Fast forward a few months. We flew her and her entire family to his college town to attend his graduation this spring. They stayed for a week. Four weeks later my son decided to move to another state and live with them.

So this has been a whirlwind. It has been such an array of emotions. I am so grateful his biological family accepted him and immediately loved him and were open and kind and appreciative towards us.

On my bad days I feel like….. what. just. happened.

mixed emotions of adoption reunion

Continue reading So Many Emotions About My Son’s Adoption Reunion

My Daughter is Hurting in Our Open Adoption. Help?

Question: My teenage daughter is struggling with rejection and misunderstandings from her birth family. I don’t know how to help.

“Sara” will be 16 soon and for the last year she has struggled with depression and anxiety.  She spent a week in the hospital after having a breakdown.  We are in DBT (Dialectical Behavior Therapy) together and she’s made great strides, working hard to learn new ways to deal with big emotions.

We have an open adoption with her birth family.  Her birth mother, “Tara,” chose us to be her parents and we kept in touch with her the first 3 years by phone and letters.  We told Tara we were open to whatever she felt comfortable with. When Sara was 3, Tara came to meet her.  The beginning of this relationship was hard, because there really are no rules and we did not know anyone else in the same situation. So we all opened ourselves up to each other the best way we could.

Over time, we got to know the whole family, including Sara’s older brother, “Jacob,” who is 2 years older, and who has a different birth father.

When Sara was 7, Tara told us she was pregnant with twins and that she’d parent them (they all live with her father).  We struggled to find a way to share this news with Sara.  My husband and I thought that the way we reacted to the news would be the way Sara would react.  We told her that she was going to be a big sister, and they were twins! She was very excited and couldn’t wait to meet her new siblings. We all knew that there could be problems for Sara later on, maybe that she would struggle with them all being a family with her the only one not raised by Tara.

We have developed a close relationship, seeing Tara and the three children fairly often, sharing holidays and birthdays.  We have taken Jacob on trips with us (the twins were too young), including camping.  There were always some issues between Sara and Jacob, because they did not grow up in the same household, but we weathered those times, knowing that siblings  sometimes don’t get along.  But they always had a lot of fun and so did we.
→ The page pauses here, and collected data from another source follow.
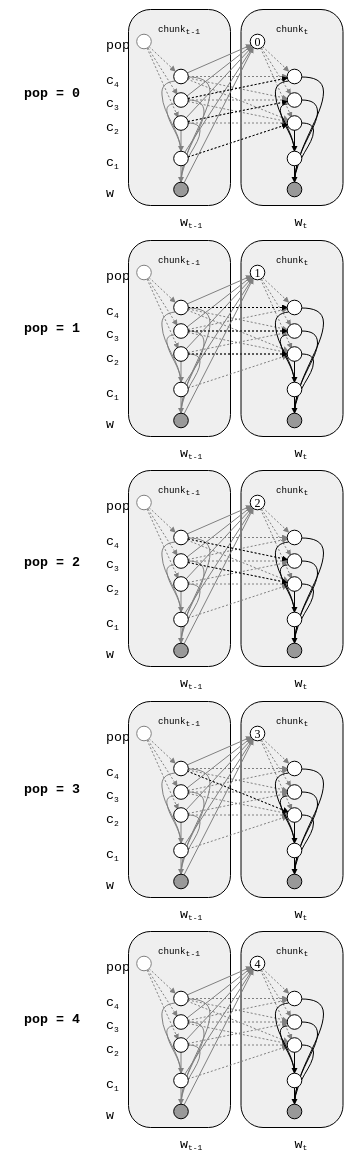
<!DOCTYPE html>
<html lang="en">
<head>
<meta charset="utf-8">
<title>Chunk transitions by pop value</title>
<style>
:root {
  --paper: #fff;
  --ink: #000;
  --link: #808080;
  --chunk: #efefef;
  --word: #999;
  --mono: "Liberation Mono", monospace;
}
* { box-sizing: border-box; margin: 0; padding: 0; }
html, body { width: 348px; height: 1153px; overflow: hidden; background: var(--paper); }
body { color: var(--ink); font: 13.3px/16px var(--mono); }
main { display: grid; grid-template-rows: repeat(5, 230.5px); }
.case { position: relative; display: grid; grid-template-columns: 106px 24px; }
.case h2 { font-size: 13.3px; line-height: 16px; padding: var(--drop, 90px) 0 0 24px; }
.levels {
  position: relative; z-index: 1; list-style: none; padding-top: 38px;
  display: grid; grid-template-rows: 35px 23px 24px 35px 31px 16px; align-content: start;
}
sub { font-size: 8px; line-height: 0; vertical-align: -3px; }
.graph { position: absolute; left: 0; top: 0; width: 348px; height: 230.5px; overflow: hidden; }
.shared { position: absolute; width: 0; height: 0; }
.box { fill: var(--chunk); stroke: var(--ink); }
.node { fill: var(--paper); stroke: var(--ink); }
.node .word { fill: var(--word); }
.pop-past { stroke: var(--link); }
.dotted { fill: none; stroke: var(--link); stroke-dasharray: 2 2; marker-end: url(#tip-link); }
.solid { fill: none; stroke: var(--link); marker-end: url(#tip-link); }
.active { fill: none; stroke: var(--ink); stroke-dasharray: 2 2; marker-end: url(#tip-ink); }
.past { color: var(--link); }
.now { color: var(--ink); }
.curves { fill: none; stroke: currentColor; }
.tips { fill: currentColor; }
.caption { font: 9.2px var(--mono); }
.caption .low { font-size: 8px; }
.axis { font: 13.3px var(--mono); }
.axis .low { font-size: 8px; }
.count { font: 12px "Liberation Serif", serif; text-anchor: middle; }
</style>
</head>
<body>
<svg class="shared" aria-hidden="true">
  <defs>
    <marker id="tip-link" markerUnits="userSpaceOnUse" markerWidth="6" markerHeight="6" refX="5" refY="3" orient="auto"><polygon points="0,0 6,3 0,6" fill="#808080"/></marker>
    <marker id="tip-ink" markerUnits="userSpaceOnUse" markerWidth="6" markerHeight="6" refX="5" refY="3" orient="auto"><polygon points="0,0 6,3 0,6" fill="#000"/></marker>

    <line id="c4-c4" x1="188" y1="76.5" x2="287" y2="76.5"/>
    <line id="c3-c3" x1="188" y1="100" x2="287" y2="100"/>
    <line id="c2-c2" x1="188" y1="123" x2="287" y2="123"/>
    <line id="c3-c4" x1="188" y1="98.5" x2="287" y2="78"/>
    <line id="c2-c3" x1="188" y1="121.5" x2="287" y2="101.5"/>
    <line id="c1-c2" x1="188" y1="157" x2="287" y2="124.5"/>
    <line id="c4-c3" x1="188" y1="78" x2="287" y2="98.5"/>
    <line id="c3-c2" x1="188" y1="101.5" x2="287" y2="121.5"/>
    <line id="c4-c2" x1="187" y1="79" x2="288" y2="120"/>

    <g id="column-links">
      <g class="curves">
        <path d="M188 77C200 77 210 80 210 92C210 115 182 148 181 182"/>
        <path d="M188 100C198 100 204 103 204 112C204 128 182 150 181 182"/>
        <path d="M188 123C195 123 200 125 200 131C200 145 182 158 181 182"/>
        <path d="M175 81C166 82 161 86 162 95C163 115 180 130 181 151"/>
        <path d="M174 104C169 104 166 107 167 112C169 125 180 135 181 151"/>
        <path d="M181 130V151M181 165V182"/>
      </g>
      <g class="tips">
        <polygon points="178,146 184,146 181,152"/>
        <polygon points="178,177 184,177 181,183"/>
      </g>
    </g>

    <g id="pop-links" class="dotted">
      <line x1="149" y1="46.5" x2="175" y2="71"/>
      <line x1="148" y1="48" x2="177" y2="94"/>
      <line x1="147" y1="48" x2="178" y2="117"/>
    </g>

    <g id="column-nodes" class="node">
      <circle cx="181" cy="76.5" r="7.3"/>
      <circle cx="181" cy="100" r="7.3"/>
      <circle cx="181" cy="123" r="7.3"/>
      <circle cx="181" cy="158.5" r="7.3"/>
      <circle class="word" cx="181" cy="189.5" r="7.3"/>
    </g>

    <g id="links">
      <rect class="box" x="128.5" y="9.5" width="102" height="196" rx="22"/>
      <rect class="box" x="241" y="9.5" width="102" height="196" rx="22"/>
      <use href="#pop-links"/>
      <use href="#pop-links" x="113.5"/>
      <g class="dotted">
        <use href="#c4-c4"/><use href="#c3-c3"/><use href="#c2-c2"/>
        <use href="#c3-c4"/><use href="#c2-c3"/><use href="#c1-c2"/>
        <use href="#c4-c3"/><use href="#c3-c2"/><use href="#c4-c2"/>
      </g>
      <g class="solid">
        <line x1="187" y1="73" x2="251" y2="45"/>
        <line x1="187" y1="96" x2="251" y2="46"/>
        <line x1="186" y1="118" x2="252" y2="47"/>
        <line x1="185" y1="152" x2="253" y2="47"/>
        <line x1="184" y1="183" x2="253" y2="48"/>
      </g>
      <use href="#column-links" class="past"/>
      <use href="#column-links" class="now" x="113.5"/>
    </g>

    <g id="nodes">
      <use href="#column-nodes"/>
      <use href="#column-nodes" x="113.5"/>
      <circle class="node pop-past" cx="144" cy="41.5" r="7.3"/>
      <circle class="node" cx="257.5" cy="41.5" r="7.3"/>
      <text class="caption" x="158" y="32">chunk<tspan class="low" dy="2">t-1</tspan></text>
      <text class="caption" x="276" y="32">chunk<tspan class="low" dy="2">t</tspan></text>
      <text class="axis" x="180" y="226">w<tspan class="low" dy="2">t-1</tspan></text>
      <text class="axis" x="294.5" y="226">w<tspan class="low" dy="2">t</tspan></text>
    </g>
  </defs>
</svg>

<main>
  <section class="case" style="--drop: 86px">
    <h2>pop = 0</h2>
    <ul class="levels"><li>pop</li><li>c<sub>4</sub></li><li>c<sub>3</sub></li><li>c<sub>2</sub></li><li>c<sub>1</sub></li><li>w</li></ul>
    <svg class="graph" viewBox="0 0 348 230.5">
      <use href="#links"/>
      <g class="active"><use href="#c3-c4"/><use href="#c2-c3"/><use href="#c1-c2"/></g>
      <use href="#nodes"/>
      <text class="count" x="257.5" y="45.5">0</text>
    </svg>
  </section>

  <section class="case">
    <h2>pop = 1</h2>
    <ul class="levels"><li>pop</li><li>c<sub>4</sub></li><li>c<sub>3</sub></li><li>c<sub>2</sub></li><li>c<sub>1</sub></li><li>w</li></ul>
    <svg class="graph" viewBox="0 0 348 230.5">
      <use href="#links"/>
      <g class="active"><use href="#c4-c4"/><use href="#c3-c3"/><use href="#c2-c2"/></g>
      <use href="#nodes"/>
      <text class="count" x="257.5" y="45.5">1</text>
    </svg>
  </section>

  <section class="case" style="--drop: 94px">
    <h2>pop = 2</h2>
    <ul class="levels"><li>pop</li><li>c<sub>4</sub></li><li>c<sub>3</sub></li><li>c<sub>2</sub></li><li>c<sub>1</sub></li><li>w</li></ul>
    <svg class="graph" viewBox="0 0 348 230.5">
      <use href="#links"/>
      <g class="active"><use href="#c4-c3"/><use href="#c3-c2"/></g>
      <use href="#nodes"/>
      <text class="count" x="257.5" y="45.5">2</text>
    </svg>
  </section>

  <section class="case">
    <h2>pop = 3</h2>
    <ul class="levels"><li>pop</li><li>c<sub>4</sub></li><li>c<sub>3</sub></li><li>c<sub>2</sub></li><li>c<sub>1</sub></li><li>w</li></ul>
    <svg class="graph" viewBox="0 0 348 230.5">
      <use href="#links"/>
      <g class="active"><use href="#c4-c2"/></g>
      <use href="#nodes"/>
      <text class="count" x="257.5" y="45.5">3</text>
    </svg>
  </section>

  <section class="case">
    <h2>pop = 4</h2>
    <ul class="levels"><li>pop</li><li>c<sub>4</sub></li><li>c<sub>3</sub></li><li>c<sub>2</sub></li><li>c<sub>1</sub></li><li>w</li></ul>
    <svg class="graph" viewBox="0 0 348 230.5">
      <use href="#links"/>
      <use href="#nodes"/>
      <text class="count" x="257.5" y="45.5">4</text>
    </svg>
  </section>
</main>
</body>
</html>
core issues in adoption

Credit: derived from “Dew on Water” by photophilde [CC-BY-2.0]

Continue reading My Daughter is Hurting in Our Open Adoption. Help?

Trying to Wrap My Head Around This

Question: Lori, I am trying to wrap my head around this. How do we live out Both/And from a foster care adoption perspective? Our kids were taken from their birth parents for good reason. We have all the info, the original birth certificates, case files, all of that. But no contact with birth parents. And we have been advised not to for safety reasons (the caseworker made a point of me seeing one of the parents via a one way mirror so I would know if I ever ran into him to run the other way).

I want to give our kids this wholeness. The best we have been able to do is some contact with a paternal grandmother for one child. And we know the adoptive parents of the other child’s older siblings, but we have no control over contact. So far the other adoptive parents shy away from it because it is so upsetting for their kids. No matter what we do these folks will not be a part of their lives in the every day.

How can we have openness in our situation and not split our babies? —Jenny

openness in foster adoption

Continue reading Trying to Wrap My Head Around This